[RECORD EXCERPTS Boundary: Start]

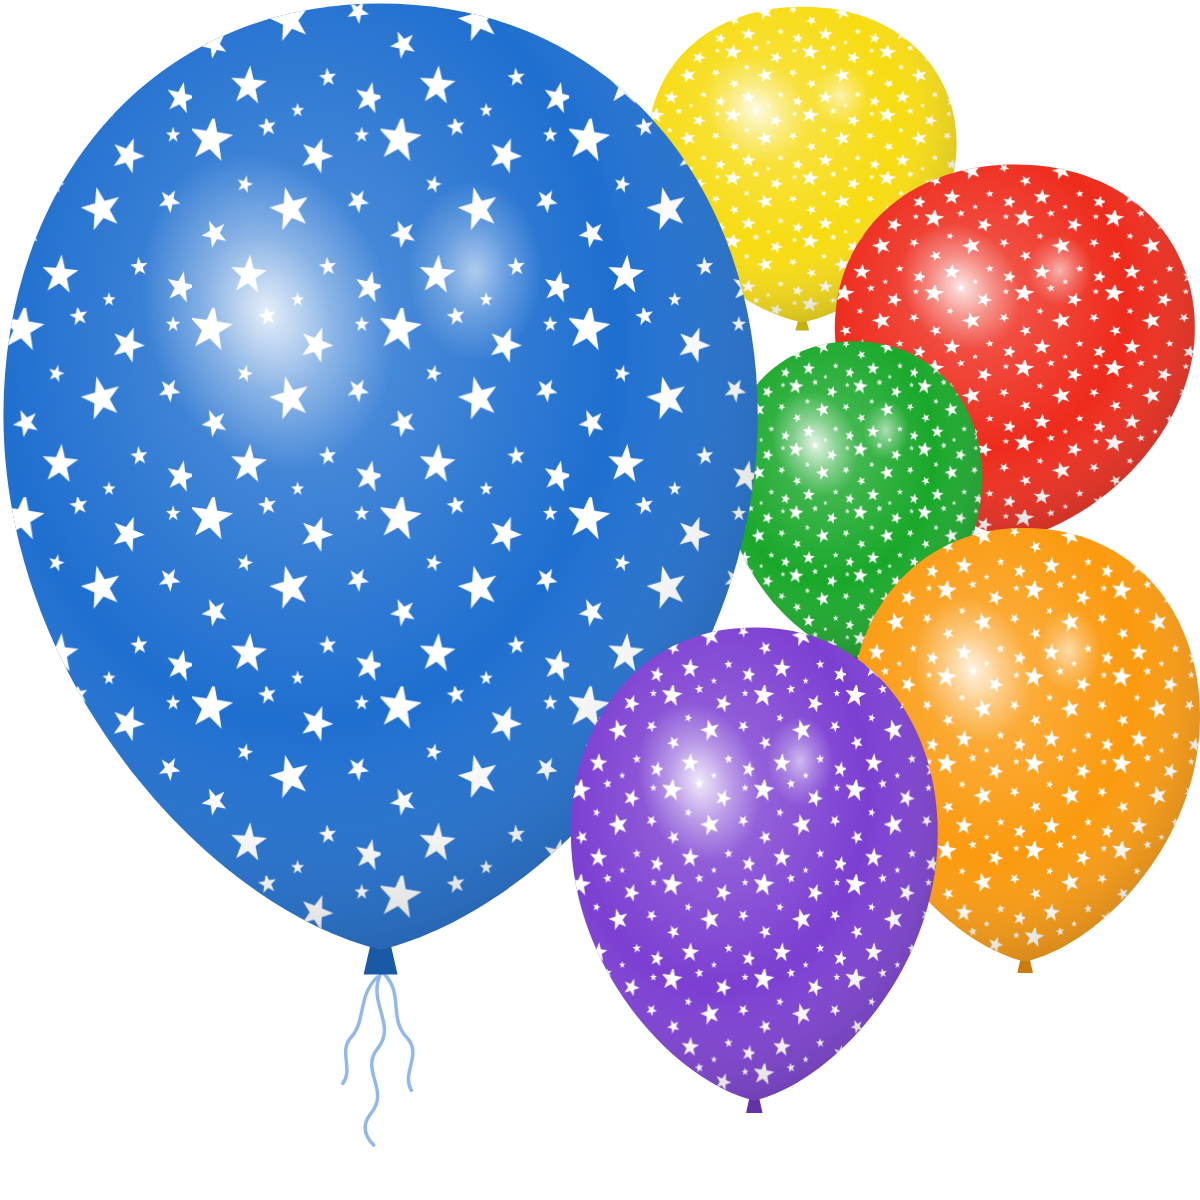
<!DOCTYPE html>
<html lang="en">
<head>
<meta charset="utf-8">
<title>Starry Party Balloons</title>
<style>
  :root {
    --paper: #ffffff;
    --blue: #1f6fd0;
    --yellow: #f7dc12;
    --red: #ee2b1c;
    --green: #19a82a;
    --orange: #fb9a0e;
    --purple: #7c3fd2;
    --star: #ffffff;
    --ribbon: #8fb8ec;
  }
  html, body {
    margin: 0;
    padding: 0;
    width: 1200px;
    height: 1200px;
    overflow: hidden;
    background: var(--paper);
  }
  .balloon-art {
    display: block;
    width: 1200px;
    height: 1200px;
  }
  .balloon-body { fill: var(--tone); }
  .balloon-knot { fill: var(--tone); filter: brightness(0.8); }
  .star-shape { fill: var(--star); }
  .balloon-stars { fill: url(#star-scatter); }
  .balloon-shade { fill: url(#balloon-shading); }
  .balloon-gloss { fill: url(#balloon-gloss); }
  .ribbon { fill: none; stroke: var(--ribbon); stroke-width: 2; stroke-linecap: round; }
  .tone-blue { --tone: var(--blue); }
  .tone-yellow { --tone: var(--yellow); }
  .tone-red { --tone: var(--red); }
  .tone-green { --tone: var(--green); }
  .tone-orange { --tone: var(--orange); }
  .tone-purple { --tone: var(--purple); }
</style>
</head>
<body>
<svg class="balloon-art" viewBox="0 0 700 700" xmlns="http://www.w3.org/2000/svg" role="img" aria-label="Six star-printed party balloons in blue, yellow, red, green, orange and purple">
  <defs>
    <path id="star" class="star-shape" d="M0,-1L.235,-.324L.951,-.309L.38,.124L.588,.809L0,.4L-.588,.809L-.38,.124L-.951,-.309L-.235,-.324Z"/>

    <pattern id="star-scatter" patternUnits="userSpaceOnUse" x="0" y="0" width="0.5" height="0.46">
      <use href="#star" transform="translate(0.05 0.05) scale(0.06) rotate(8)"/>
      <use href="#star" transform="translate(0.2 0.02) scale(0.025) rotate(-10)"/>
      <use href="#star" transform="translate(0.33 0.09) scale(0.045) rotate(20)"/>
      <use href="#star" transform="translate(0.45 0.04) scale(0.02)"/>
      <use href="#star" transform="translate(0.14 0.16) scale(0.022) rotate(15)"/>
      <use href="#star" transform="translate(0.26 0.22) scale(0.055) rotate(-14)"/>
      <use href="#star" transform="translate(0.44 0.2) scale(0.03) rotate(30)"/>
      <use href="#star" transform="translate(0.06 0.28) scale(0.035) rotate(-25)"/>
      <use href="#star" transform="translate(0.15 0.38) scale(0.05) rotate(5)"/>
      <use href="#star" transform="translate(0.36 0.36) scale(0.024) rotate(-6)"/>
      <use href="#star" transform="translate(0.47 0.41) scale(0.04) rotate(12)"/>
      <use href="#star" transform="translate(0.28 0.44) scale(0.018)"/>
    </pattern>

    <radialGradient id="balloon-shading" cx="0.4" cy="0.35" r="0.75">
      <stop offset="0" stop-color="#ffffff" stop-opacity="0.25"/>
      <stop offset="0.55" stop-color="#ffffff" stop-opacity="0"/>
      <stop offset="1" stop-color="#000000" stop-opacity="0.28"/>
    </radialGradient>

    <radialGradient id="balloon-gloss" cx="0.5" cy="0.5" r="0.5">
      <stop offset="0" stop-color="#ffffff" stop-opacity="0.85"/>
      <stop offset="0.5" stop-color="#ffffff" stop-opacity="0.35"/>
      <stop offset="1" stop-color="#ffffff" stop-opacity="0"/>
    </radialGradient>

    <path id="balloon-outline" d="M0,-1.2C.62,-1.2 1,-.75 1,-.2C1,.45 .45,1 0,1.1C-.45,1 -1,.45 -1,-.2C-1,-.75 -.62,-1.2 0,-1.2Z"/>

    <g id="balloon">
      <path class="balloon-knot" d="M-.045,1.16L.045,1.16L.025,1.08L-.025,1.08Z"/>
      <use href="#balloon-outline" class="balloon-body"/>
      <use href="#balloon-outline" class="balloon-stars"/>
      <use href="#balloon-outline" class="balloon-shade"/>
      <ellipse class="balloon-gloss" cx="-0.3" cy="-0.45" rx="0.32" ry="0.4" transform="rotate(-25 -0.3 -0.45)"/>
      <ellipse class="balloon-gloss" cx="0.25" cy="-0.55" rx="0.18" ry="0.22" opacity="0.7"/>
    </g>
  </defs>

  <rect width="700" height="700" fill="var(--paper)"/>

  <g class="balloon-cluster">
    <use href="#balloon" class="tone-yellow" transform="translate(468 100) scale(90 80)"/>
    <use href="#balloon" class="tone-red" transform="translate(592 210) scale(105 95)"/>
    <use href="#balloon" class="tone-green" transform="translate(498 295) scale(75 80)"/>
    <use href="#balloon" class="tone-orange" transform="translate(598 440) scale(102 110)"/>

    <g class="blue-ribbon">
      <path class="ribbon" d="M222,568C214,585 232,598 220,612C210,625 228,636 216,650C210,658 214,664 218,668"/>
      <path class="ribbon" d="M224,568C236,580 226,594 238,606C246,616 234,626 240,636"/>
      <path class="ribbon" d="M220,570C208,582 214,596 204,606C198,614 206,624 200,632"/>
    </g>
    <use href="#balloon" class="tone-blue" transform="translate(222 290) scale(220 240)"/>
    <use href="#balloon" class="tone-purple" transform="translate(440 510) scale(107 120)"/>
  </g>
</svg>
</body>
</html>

[RECORD EXCERPTS Boundary: End]

_ASSIGNMENT_
Your copy should hold all the data word for word. It should hold no pictures.

_ANSWER SPACE_
<!DOCTYPE html>
<html lang="en">
<head>
<meta charset="utf-8">
<title>Starry Party Balloons</title>
<style>
  :root {
    --paper: #ffffff;
    --blue: #1f6fd0;
    --yellow: #f7dc12;
    --red: #ee2b1c;
    --green: #19a82a;
    --orange: #fb9a0e;
    --purple: #7c3fd2;
    --star: #ffffff;
    --ribbon: #8fb8ec;
  }
  html, body {
    margin: 0;
    padding: 0;
    width: 1200px;
    height: 1200px;
    overflow: hidden;
    background: var(--paper);
  }
  .balloon-art {
    display: block;
    width: 1200px;
    height: 1200px;
  }
  .balloon-body { fill: var(--tone); }
  .balloon-knot { fill: var(--tone); filter: brightness(0.8); }
  .star-shape { fill: var(--star); }
  .balloon-stars { fill: url(#star-scatter); }
  .balloon-shade { fill: url(#balloon-shading); }
  .balloon-gloss { fill: url(#balloon-gloss); }
  .ribbon { fill: none; stroke: var(--ribbon); stroke-width: 2; stroke-linecap: round; }
  .tone-blue { --tone: var(--blue); }
  .tone-yellow { --tone: var(--yellow); }
  .tone-red { --tone: var(--red); }
  .tone-green { --tone: var(--green); }
  .tone-orange { --tone: var(--orange); }
  .tone-purple { --tone: var(--purple); }
</style>
</head>
<body>
<svg class="balloon-art" viewBox="0 0 700 700" xmlns="http://www.w3.org/2000/svg" role="img" aria-label="Six star-printed party balloons in blue, yellow, red, green, orange and purple">
  <defs>
    <path id="star" class="star-shape" d="M0,-1L.235,-.324L.951,-.309L.38,.124L.588,.809L0,.4L-.588,.809L-.38,.124L-.951,-.309L-.235,-.324Z"/>

    <pattern id="star-scatter" patternUnits="userSpaceOnUse" x="0" y="0" width="0.5" height="0.46">
      <use href="#star" transform="translate(0.05 0.05) scale(0.06) rotate(8)"/>
      <use href="#star" transform="translate(0.2 0.02) scale(0.025) rotate(-10)"/>
      <use href="#star" transform="translate(0.33 0.09) scale(0.045) rotate(20)"/>
      <use href="#star" transform="translate(0.45 0.04) scale(0.02)"/>
      <use href="#star" transform="translate(0.14 0.16) scale(0.022) rotate(15)"/>
      <use href="#star" transform="translate(0.26 0.22) scale(0.055) rotate(-14)"/>
      <use href="#star" transform="translate(0.44 0.2) scale(0.03) rotate(30)"/>
      <use href="#star" transform="translate(0.06 0.28) scale(0.035) rotate(-25)"/>
      <use href="#star" transform="translate(0.15 0.38) scale(0.05) rotate(5)"/>
      <use href="#star" transform="translate(0.36 0.36) scale(0.024) rotate(-6)"/>
      <use href="#star" transform="translate(0.47 0.41) scale(0.04) rotate(12)"/>
      <use href="#star" transform="translate(0.28 0.44) scale(0.018)"/>
    </pattern>

    <radialGradient id="balloon-shading" cx="0.4" cy="0.35" r="0.75">
      <stop offset="0" stop-color="#ffffff" stop-opacity="0.25"/>
      <stop offset="0.55" stop-color="#ffffff" stop-opacity="0"/>
      <stop offset="1" stop-color="#000000" stop-opacity="0.28"/>
    </radialGradient>

    <radialGradient id="balloon-gloss" cx="0.5" cy="0.5" r="0.5">
      <stop offset="0" stop-color="#ffffff" stop-opacity="0.85"/>
      <stop offset="0.5" stop-color="#ffffff" stop-opacity="0.35"/>
      <stop offset="1" stop-color="#ffffff" stop-opacity="0"/>
    </radialGradient>

    <path id="balloon-outline" d="M0,-1.2C.62,-1.2 1,-.75 1,-.2C1,.45 .45,1 0,1.1C-.45,1 -1,.45 -1,-.2C-1,-.75 -.62,-1.2 0,-1.2Z"/>

    <g id="balloon">
      <path class="balloon-knot" d="M-.045,1.16L.045,1.16L.025,1.08L-.025,1.08Z"/>
      <use href="#balloon-outline" class="balloon-body"/>
      <use href="#balloon-outline" class="balloon-stars"/>
      <use href="#balloon-outline" class="balloon-shade"/>
      <ellipse class="balloon-gloss" cx="-0.3" cy="-0.45" rx="0.32" ry="0.4" transform="rotate(-25 -0.3 -0.45)"/>
      <ellipse class="balloon-gloss" cx="0.25" cy="-0.55" rx="0.18" ry="0.22" opacity="0.7"/>
    </g>
  </defs>

  <rect width="700" height="700" fill="var(--paper)"/>

  <g class="balloon-cluster">
    <use href="#balloon" class="tone-yellow" transform="translate(468 100) scale(90 80)"/>
    <use href="#balloon" class="tone-red" transform="translate(592 210) scale(105 95)"/>
    <use href="#balloon" class="tone-green" transform="translate(498 295) scale(75 80)"/>
    <use href="#balloon" class="tone-orange" transform="translate(598 440) scale(102 110)"/>

    <g class="blue-ribbon">
      <path class="ribbon" d="M222,568C214,585 232,598 220,612C210,625 228,636 216,650C210,658 214,664 218,668"/>
      <path class="ribbon" d="M224,568C236,580 226,594 238,606C246,616 234,626 240,636"/>
      <path class="ribbon" d="M220,570C208,582 214,596 204,606C198,614 206,624 200,632"/>
    </g>
    <use href="#balloon" class="tone-blue" transform="translate(222 290) scale(220 240)"/>
    <use href="#balloon" class="tone-purple" transform="translate(440 510) scale(107 120)"/>
  </g>
</svg>
</body>
</html>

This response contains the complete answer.